* **About this exercise**
Among the entries below, tally each line in which the word "width" is found, then state the tally alone.

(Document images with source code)
Segment Open
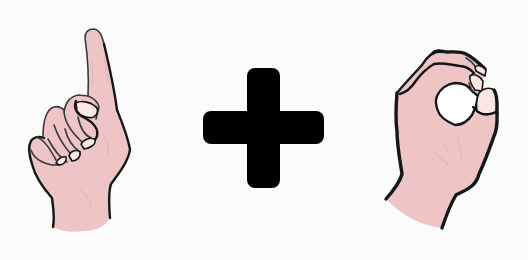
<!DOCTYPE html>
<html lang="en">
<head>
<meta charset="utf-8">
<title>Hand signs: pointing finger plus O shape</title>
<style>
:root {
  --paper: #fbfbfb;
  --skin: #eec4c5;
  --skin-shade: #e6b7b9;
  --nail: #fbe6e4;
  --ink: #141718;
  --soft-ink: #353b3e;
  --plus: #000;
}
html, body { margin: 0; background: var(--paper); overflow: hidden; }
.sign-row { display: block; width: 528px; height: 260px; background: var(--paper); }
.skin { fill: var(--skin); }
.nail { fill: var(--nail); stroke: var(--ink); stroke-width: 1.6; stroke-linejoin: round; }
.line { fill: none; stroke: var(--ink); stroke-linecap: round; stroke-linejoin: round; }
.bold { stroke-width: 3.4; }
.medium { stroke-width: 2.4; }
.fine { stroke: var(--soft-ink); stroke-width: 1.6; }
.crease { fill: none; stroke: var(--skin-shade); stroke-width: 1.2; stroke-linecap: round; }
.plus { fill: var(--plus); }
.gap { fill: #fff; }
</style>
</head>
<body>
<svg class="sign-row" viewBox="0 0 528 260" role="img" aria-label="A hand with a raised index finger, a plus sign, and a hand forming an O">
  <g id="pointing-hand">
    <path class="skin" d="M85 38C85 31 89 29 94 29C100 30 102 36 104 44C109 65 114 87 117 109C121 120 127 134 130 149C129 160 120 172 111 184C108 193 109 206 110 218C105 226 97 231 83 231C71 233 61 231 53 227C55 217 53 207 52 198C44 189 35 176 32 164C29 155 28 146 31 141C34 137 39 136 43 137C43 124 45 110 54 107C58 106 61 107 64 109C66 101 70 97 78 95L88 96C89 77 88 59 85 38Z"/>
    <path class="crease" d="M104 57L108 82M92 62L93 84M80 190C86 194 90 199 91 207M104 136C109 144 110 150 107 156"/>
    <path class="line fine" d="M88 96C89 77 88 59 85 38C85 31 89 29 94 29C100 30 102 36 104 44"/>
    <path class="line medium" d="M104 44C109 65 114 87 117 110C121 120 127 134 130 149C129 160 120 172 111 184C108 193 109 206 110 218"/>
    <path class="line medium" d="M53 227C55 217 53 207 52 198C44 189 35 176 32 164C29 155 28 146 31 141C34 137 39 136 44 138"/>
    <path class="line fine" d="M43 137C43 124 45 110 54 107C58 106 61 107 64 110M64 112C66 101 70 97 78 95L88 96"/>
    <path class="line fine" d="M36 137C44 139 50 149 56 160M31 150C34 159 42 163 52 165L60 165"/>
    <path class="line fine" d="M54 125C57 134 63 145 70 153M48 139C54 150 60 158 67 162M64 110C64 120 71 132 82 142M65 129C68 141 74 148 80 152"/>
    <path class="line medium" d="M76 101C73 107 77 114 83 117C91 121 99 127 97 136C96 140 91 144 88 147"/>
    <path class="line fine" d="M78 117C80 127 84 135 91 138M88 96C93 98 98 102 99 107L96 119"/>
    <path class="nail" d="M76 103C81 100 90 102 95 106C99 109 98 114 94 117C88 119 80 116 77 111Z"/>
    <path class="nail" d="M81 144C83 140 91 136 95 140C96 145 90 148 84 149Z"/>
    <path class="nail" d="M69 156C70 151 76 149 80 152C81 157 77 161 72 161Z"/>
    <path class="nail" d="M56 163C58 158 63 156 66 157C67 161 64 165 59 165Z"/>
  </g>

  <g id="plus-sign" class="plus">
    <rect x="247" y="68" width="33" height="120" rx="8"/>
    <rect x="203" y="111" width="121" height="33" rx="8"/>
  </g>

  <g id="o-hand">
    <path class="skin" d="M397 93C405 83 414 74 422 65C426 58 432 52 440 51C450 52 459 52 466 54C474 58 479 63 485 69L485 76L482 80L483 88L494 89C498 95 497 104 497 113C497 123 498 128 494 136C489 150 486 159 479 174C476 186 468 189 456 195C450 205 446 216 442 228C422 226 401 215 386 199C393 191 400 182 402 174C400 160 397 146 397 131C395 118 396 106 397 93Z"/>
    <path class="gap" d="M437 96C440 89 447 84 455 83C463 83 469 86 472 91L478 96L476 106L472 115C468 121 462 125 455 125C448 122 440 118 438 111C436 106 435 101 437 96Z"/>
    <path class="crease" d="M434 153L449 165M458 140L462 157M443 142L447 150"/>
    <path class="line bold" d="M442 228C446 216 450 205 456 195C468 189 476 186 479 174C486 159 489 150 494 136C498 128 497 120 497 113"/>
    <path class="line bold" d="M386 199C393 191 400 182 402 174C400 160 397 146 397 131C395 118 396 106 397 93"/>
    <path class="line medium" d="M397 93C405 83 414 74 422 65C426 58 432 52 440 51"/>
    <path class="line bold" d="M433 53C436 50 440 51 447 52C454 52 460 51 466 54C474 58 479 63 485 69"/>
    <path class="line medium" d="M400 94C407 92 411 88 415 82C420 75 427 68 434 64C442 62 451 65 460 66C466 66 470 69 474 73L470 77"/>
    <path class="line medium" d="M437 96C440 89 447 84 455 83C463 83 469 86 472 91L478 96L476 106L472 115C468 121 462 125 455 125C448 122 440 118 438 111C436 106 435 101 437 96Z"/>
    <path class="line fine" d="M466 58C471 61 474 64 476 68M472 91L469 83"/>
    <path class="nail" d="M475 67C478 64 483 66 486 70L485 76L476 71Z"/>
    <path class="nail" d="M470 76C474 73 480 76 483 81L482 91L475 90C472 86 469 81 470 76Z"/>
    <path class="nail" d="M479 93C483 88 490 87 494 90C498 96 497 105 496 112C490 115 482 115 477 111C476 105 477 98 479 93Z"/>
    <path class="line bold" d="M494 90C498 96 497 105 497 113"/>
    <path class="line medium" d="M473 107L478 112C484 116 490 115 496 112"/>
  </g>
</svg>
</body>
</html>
Segment Closed
* **Your response**
8